Practice Management and Administration: Ethics |

I Am Homosexual: Will My Autonomy as a Patient Be Respected by Health Care Providers? FREE TO VIEW

Fernando Aragon, MS; Stephanie Bustamante, MS; Ismael Garcia, MS; Samaria Mejia, MS; Mauricio Schiavon, MS; Sharon Einav, MD; Joseph Varon, MD
Author and Funding Information

University General Hospital, Houston, TX

Copyright 2016, American College of Chest Physicians. All Rights Reserved.

Chest. 2016;149(4_S):A417. doi:10.1016/j.chest.2016.02.434
Text Size: A A A
Published online


SESSION TYPE: Original Investigation Slide

PRESENTED ON: Saturday, April 16, 2016 at 04:00 PM - 05:00 PM

PURPOSE: This study intended to determine the attitudes of healthcare providers towards homosexual patients, with particular emphasis on respect towards patient autonomy regarding HIV testing.

METHODS: After IRB approval, a 30-question survey was conducted among the medical and paramedical staff of 24 different health care centers in 8 countries. The questionnaire included information regarding respondent demographics, their individual sexual preference and their attitudes towards treatment of a homosexual patient. All questionnaires were completed anonymously.

RESULTS: 1450 surveys were filled in full. Males comprised 38.6% of the cohort (n=559) and 3.8% stated they are homosexual themselves (n=55). Respondents were almost equally divided between physicians (18.5%), nurses (27%), medical students (34.3%) and other paramedical staff members (19.0%). Most respondents (59%) had >5 years of experience working with patients.
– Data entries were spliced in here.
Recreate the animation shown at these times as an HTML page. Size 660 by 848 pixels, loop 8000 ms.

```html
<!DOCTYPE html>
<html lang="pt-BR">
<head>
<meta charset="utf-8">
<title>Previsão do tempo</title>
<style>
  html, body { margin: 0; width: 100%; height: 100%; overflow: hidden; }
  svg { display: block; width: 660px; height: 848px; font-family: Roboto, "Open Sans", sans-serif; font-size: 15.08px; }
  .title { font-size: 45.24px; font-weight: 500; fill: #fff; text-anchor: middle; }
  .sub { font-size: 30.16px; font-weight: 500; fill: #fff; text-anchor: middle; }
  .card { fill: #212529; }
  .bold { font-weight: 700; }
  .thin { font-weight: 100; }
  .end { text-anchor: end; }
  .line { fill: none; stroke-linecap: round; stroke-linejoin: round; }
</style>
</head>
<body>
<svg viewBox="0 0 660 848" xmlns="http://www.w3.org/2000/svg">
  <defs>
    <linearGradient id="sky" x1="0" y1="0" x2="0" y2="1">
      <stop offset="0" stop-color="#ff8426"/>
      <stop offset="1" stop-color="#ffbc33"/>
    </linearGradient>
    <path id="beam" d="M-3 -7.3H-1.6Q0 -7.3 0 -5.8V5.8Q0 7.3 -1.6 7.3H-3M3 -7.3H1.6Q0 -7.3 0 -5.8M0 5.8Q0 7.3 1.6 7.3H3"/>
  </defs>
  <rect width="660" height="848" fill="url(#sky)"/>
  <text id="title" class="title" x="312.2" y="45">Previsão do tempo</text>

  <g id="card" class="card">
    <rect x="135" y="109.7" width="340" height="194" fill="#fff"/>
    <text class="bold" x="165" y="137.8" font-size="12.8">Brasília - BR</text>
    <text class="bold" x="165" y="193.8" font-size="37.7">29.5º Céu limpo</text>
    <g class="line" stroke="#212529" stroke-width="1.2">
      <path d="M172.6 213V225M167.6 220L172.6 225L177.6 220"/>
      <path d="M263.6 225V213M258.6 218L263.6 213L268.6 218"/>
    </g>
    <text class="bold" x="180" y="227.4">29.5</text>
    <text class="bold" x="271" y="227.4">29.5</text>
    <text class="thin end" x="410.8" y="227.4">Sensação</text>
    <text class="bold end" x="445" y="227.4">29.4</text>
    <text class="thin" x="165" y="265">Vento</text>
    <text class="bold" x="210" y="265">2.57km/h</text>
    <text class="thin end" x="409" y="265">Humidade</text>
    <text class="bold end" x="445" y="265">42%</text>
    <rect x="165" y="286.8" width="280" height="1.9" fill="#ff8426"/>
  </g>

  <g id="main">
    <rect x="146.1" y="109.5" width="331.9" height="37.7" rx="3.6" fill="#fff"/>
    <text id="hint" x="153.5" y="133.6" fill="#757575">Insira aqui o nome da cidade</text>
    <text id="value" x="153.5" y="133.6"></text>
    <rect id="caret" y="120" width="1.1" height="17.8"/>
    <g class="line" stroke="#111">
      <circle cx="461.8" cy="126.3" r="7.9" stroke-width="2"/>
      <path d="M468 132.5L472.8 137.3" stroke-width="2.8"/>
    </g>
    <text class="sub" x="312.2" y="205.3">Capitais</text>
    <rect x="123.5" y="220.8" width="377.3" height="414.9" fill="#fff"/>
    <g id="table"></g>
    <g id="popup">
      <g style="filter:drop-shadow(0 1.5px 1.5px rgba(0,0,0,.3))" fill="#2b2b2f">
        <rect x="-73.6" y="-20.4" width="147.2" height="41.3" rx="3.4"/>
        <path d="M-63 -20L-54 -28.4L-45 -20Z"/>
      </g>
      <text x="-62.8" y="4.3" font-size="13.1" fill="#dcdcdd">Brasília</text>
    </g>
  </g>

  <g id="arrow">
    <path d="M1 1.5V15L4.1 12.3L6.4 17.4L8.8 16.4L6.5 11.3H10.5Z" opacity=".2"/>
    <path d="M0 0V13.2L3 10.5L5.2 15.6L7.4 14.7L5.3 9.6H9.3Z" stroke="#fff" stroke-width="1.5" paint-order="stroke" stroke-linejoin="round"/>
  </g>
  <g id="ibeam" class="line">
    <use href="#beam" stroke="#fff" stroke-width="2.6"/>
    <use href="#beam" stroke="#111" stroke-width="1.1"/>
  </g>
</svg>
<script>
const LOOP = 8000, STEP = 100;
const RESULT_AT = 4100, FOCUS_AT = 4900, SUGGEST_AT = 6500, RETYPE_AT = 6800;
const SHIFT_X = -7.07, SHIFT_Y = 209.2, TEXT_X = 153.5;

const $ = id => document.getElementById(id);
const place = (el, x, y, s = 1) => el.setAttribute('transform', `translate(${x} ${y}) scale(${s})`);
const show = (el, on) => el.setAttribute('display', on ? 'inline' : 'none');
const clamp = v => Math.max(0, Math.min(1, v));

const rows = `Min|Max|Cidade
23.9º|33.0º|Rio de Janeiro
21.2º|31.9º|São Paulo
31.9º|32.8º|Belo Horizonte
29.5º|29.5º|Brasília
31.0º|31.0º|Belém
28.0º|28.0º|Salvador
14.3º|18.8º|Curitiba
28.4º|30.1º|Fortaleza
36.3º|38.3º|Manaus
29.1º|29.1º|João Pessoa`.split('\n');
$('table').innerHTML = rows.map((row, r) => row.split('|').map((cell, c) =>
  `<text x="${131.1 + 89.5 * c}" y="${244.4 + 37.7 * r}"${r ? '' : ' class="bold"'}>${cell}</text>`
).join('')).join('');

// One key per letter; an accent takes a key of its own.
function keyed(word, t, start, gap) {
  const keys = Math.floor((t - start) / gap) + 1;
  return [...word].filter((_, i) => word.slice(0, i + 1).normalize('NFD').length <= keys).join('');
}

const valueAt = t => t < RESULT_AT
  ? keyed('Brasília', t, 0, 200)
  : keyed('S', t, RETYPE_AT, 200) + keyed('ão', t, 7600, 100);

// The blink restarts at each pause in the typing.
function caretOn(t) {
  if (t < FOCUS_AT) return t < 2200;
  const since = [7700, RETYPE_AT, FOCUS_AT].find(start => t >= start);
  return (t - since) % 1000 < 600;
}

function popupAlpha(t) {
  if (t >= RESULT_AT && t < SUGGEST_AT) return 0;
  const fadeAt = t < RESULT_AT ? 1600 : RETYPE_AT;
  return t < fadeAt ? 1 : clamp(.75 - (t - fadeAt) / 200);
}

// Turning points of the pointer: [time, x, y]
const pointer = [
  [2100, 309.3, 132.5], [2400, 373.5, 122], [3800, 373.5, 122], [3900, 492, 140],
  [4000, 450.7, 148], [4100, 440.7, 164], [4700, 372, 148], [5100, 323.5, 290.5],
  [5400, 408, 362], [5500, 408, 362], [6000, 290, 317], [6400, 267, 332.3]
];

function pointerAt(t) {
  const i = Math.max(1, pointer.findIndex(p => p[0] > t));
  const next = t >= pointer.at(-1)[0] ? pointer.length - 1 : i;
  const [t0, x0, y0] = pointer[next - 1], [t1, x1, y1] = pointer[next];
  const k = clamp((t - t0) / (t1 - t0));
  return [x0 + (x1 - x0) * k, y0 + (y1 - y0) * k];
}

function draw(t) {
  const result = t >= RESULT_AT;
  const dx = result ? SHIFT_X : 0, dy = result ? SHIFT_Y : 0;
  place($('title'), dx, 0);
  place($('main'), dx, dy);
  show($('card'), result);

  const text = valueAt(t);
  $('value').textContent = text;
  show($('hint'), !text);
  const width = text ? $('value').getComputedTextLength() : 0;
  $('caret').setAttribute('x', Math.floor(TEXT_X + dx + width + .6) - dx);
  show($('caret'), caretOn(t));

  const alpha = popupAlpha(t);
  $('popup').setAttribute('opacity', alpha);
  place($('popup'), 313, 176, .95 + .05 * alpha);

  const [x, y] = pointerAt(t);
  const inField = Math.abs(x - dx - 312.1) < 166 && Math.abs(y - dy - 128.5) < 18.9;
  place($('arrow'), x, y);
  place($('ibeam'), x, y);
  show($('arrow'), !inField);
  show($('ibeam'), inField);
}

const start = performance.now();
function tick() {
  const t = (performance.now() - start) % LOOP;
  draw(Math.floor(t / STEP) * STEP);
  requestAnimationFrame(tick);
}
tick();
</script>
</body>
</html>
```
In response to the question “Do you feel that you are prepared to provide care to a homosexual patient?” there was a 15% negative response rate (n=217). Almost one fifth of the respondents (17.3%, n=251) stated they would be more likely to test for HIV without patient knowledge in homosexual patients compared to non-homosexual patients. Male healthcare workers (7.2% n=39, vs. 4.7% n=39) seemed more likely to state that their beliefs about homosexuality affect the care they provide to a homosexual patient, but this difference did not achieve statistical significance (p=0.051). Male healthcare workers were significantly more likely than female healthcare workers (22.6% n=123 vs. 14.5 n=120) to override patient autonomy by testing homosexual patients for HIV without their knowledge (p<0.001). Respondent sexual preferences were not associated with a different respect towards autonomy.

CONCLUSIONS: In our cohort, the autonomy of a homosexual patient was not respected by one in six medical heath care practitioners regardless of their personal sexual preference. Male practitioners seem to respect patient autonomy less than women practitioners.
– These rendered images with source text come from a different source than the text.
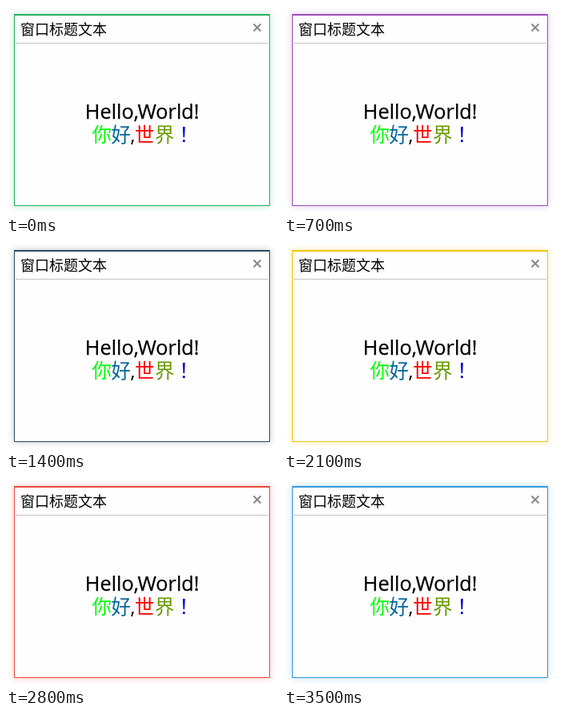
Recreate the animation shown at these times as an HTML page. Size 340 px wide and 260 px high, loop 4.2 s.

```html
<!DOCTYPE html>
<html lang="zh-CN">
<head>
<meta charset="utf-8">
<style>
  html, body { margin: 0; width: 100%; height: 100%; overflow: hidden; background: #fff; }
  #window {
    position: absolute; left: 10px; top: 10px; width: 320px; height: 240px;
    box-sizing: border-box; border: 1px solid; border-top-width: 2px;
    background: #fefefe;
  }
  svg { position: absolute; left: 0; top: 0; }
  text { font-family: "Noto Sans CJK SC", sans-serif; white-space: pre; }
  .latin { font-family: "Open Sans", sans-serif; }
  .greeting { stroke: #000; stroke-width: .25px; }
</style>
</head>
<body>
<div id="window"></div>
<svg width="340" height="260">
  <text x="18" y="35.5" font-size="18">窗口标题文本</text>
  <path d="M309.5 22.5l9 9m0-9l-9 9" stroke="#888" stroke-width="2"/>
  <path d="M12 46.5H328" stroke="#c4c4c4"/>
  <text class="latin greeting" x="98.8" y="141" font-size="25.3">Hello,World!</text>
  <text y="169.5" font-size="24.5">
    <tspan x="107.5" fill="#0f0">你</tspan>
    <tspan x="131.5" fill="#069">好</tspan>
    <tspan x="155.5" class="latin">,</tspan>
    <tspan x="161" fill="#f00">世</tspan>
    <tspan x="186" fill="#690">界</tspan>
    <tspan x="216.3" fill="#00c">！</tspan>
  </text>
</svg>
<script>
const HOLD = 700;
const accents = ["#27ae60", "#9b4fb9", "#34495e", "#f1c40f", "#e74c3c", "#3498db"];
const frame = document.getElementById("window");

function draw(now) {
  const accent = accents[Math.floor(now / HOLD) % accents.length];
  frame.style.borderColor = accent;
  frame.style.boxShadow = `0 0 8px ${accent}55`;
  requestAnimationFrame(draw);
}
draw(performance.now());
</script>
</body>
</html>
```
CLINICAL IMPLICATIONS: To the best of our knowledge this is the first study to address the controversial issue of healthcare practitioner's attitude towards homosexual patients and potential differential treatment. Further research on the topic is clearly indicated to learn how healthcare practitioner may learn to overcome cultural and psychological barriers towards homosexuality.

DISCLOSURE: The following authors have nothing to disclose: Fernando Aragon, Stephanie Bustamante, Ismael Garcia, Samaria Mejia, Mauricio Schiavon, Sharon Einav, Joseph Varon
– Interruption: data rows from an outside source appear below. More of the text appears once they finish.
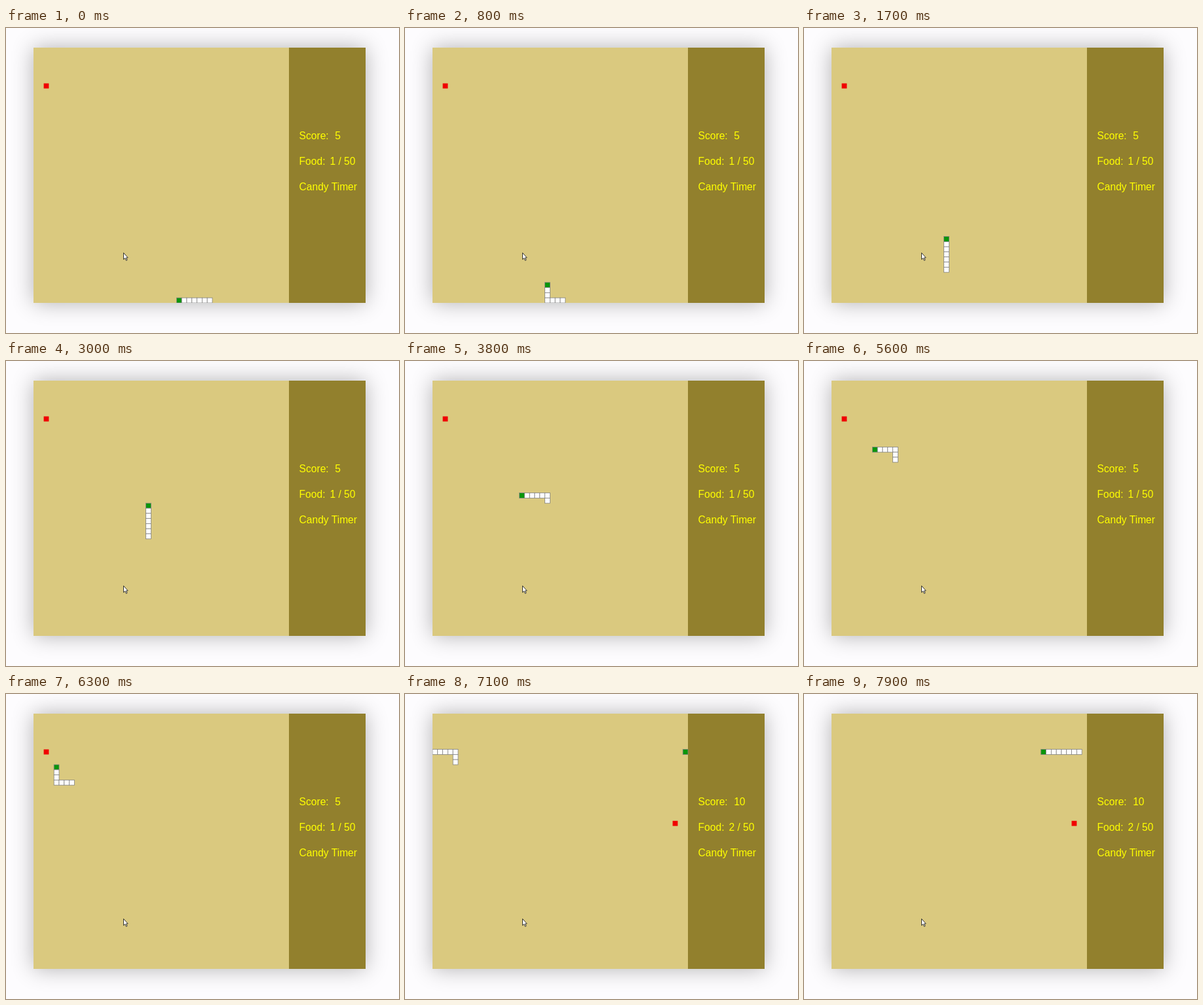
Write an HTML page that moves like this. It is 600x466 px and loops after 8 s.

```html
<!DOCTYPE html>
<html lang="en">
<head>
<meta charset="utf-8">
<title>Snake</title>
<style>
  html, body { margin: 0; width: 100%; height: 100%; overflow: hidden; background: #fdfcfe; }
  #game {
    position: absolute; left: 42px; top: 30px; width: 507px; height: 390px;
    box-shadow: 0 0 31px rgba(0, 0, 0, .3);
  }
  #game svg { display: block; width: 100%; height: 100%; }
  text { font: 20px "Liberation Sans", Arial, sans-serif; fill: #ff0; }
  #snake rect { fill: #fff; stroke: #808080; }
  #snake rect:first-child { fill: #0a960a; }
  #cursor { position: absolute; left: 178px; top: 342px; }
</style>
</head>
<body>
<div id="game">
  <svg viewBox="0 0 650 500">
    <rect width="500" height="500" fill="#dac97f"/>
    <rect x="500" width="150" height="500" fill="#92802d"/>
    <rect id="food" width="10" height="10" fill="#f00000"/>
    <g id="snake"></g>
    <text x="520" y="180">Score:</text>
    <text x="590" y="180" id="score">5</text>
    <text x="520" y="230">Food:</text>
    <text x="580" y="230" id="eaten">1 / 50</text>
    <text x="520" y="280">Candy Timer</text>
  </svg>
</div>
<svg id="cursor" width="10" height="16" viewBox="0 0 10 16">
  <path d="M1.5 1.5V11.6L3.8 9.5L5.4 13.2L7 12.5L5.4 9H8.2Z" fill="#fff" stroke="#222" stroke-width=".9"/>
</svg>
<script>
  const LOOP = 8000, TICK = 100, GRID = 50, CELL = 10, EAT_STEP = 68;
  const legs = [['L', 12], ['U', 27], ['L', 10], ['U', 9], ['L', 8], ['U', 6], ['L', 13]];
  const byId = id => document.getElementById(id);
  const food = byId('food'), snake = byId('snake'), score = byId('score'), eaten = byId('eaten');

  // Every cell the head visits, starting from the tail's first cell
  const path = [[34, 49]];
  for (const [dir, count] of legs) {
    for (let i = 0; i < count; i++) {
      const [x, y] = path[path.length - 1];
      path.push(dir === 'L' ? [(x + GRID - 1) % GRID, y] : [x, y - 1]);
    }
  }

  const cells = Array.from({ length: 8 }, () => {
    const cell = document.createElementNS('http://www.w3.org/2000/svg', 'rect');
    cell.setAttribute('width', CELL);
    cell.setAttribute('height', CELL);
    return snake.appendChild(cell);
  });

  function place(el, [x, y]) {
    el.setAttribute('x', x * CELL);
    el.setAttribute('y', y * CELL);
  }

  // The game clock runs one step ahead of the ticks in two stretches
  function stepAt(tick) {
    const ahead = (tick >= 8 && tick < 33) || (tick >= 44 && tick < 52);
    return tick + (ahead ? 1 : 0);
  }

  let shown = -1;
  function draw() {
    const step = stepAt(Math.floor(performance.now() % LOOP / TICK));
    if (step !== shown) {
      shown = step;
      const fed = step >= EAT_STEP;
      const length = fed ? 8 : 7;
      cells.forEach((cell, i) => {
        cell.style.display = i < length ? '' : 'none';
        if (i < length) place(cell, path[step + 6 - i]);
      });
      place(food, fed ? [47, 21] : [2, 7]);
      score.textContent = fed ? '10' : '5';
      eaten.textContent = fed ? '2 / 50' : '1 / 50';
    }
    requestAnimationFrame(draw);
  }
  draw();
</script>
</body>
</html>
```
No Product/Research Disclosure Information




Citing articles are presented as examples only. In non-demo SCM6 implementation, integration with CrossRef’s "Cited By" API will populate this tab (http://www.crossref.org/citedby.html).

Some tools below are only available to our subscribers or users with an online account.

Related Content

Customize your page view by dragging & repositioning the boxes below.

Find Similar Articles
CHEST Journal Articles
PubMed Articles
[Nurses Addressing LGBT Health Needs. Imprint ;63(3):33, 35.
End-of-life care should be the same for all. Br J Community Nurs 2016;21(7):325.
  • CHEST Journal
    Print ISSN: 0012-3692
    Online ISSN: 1931-3543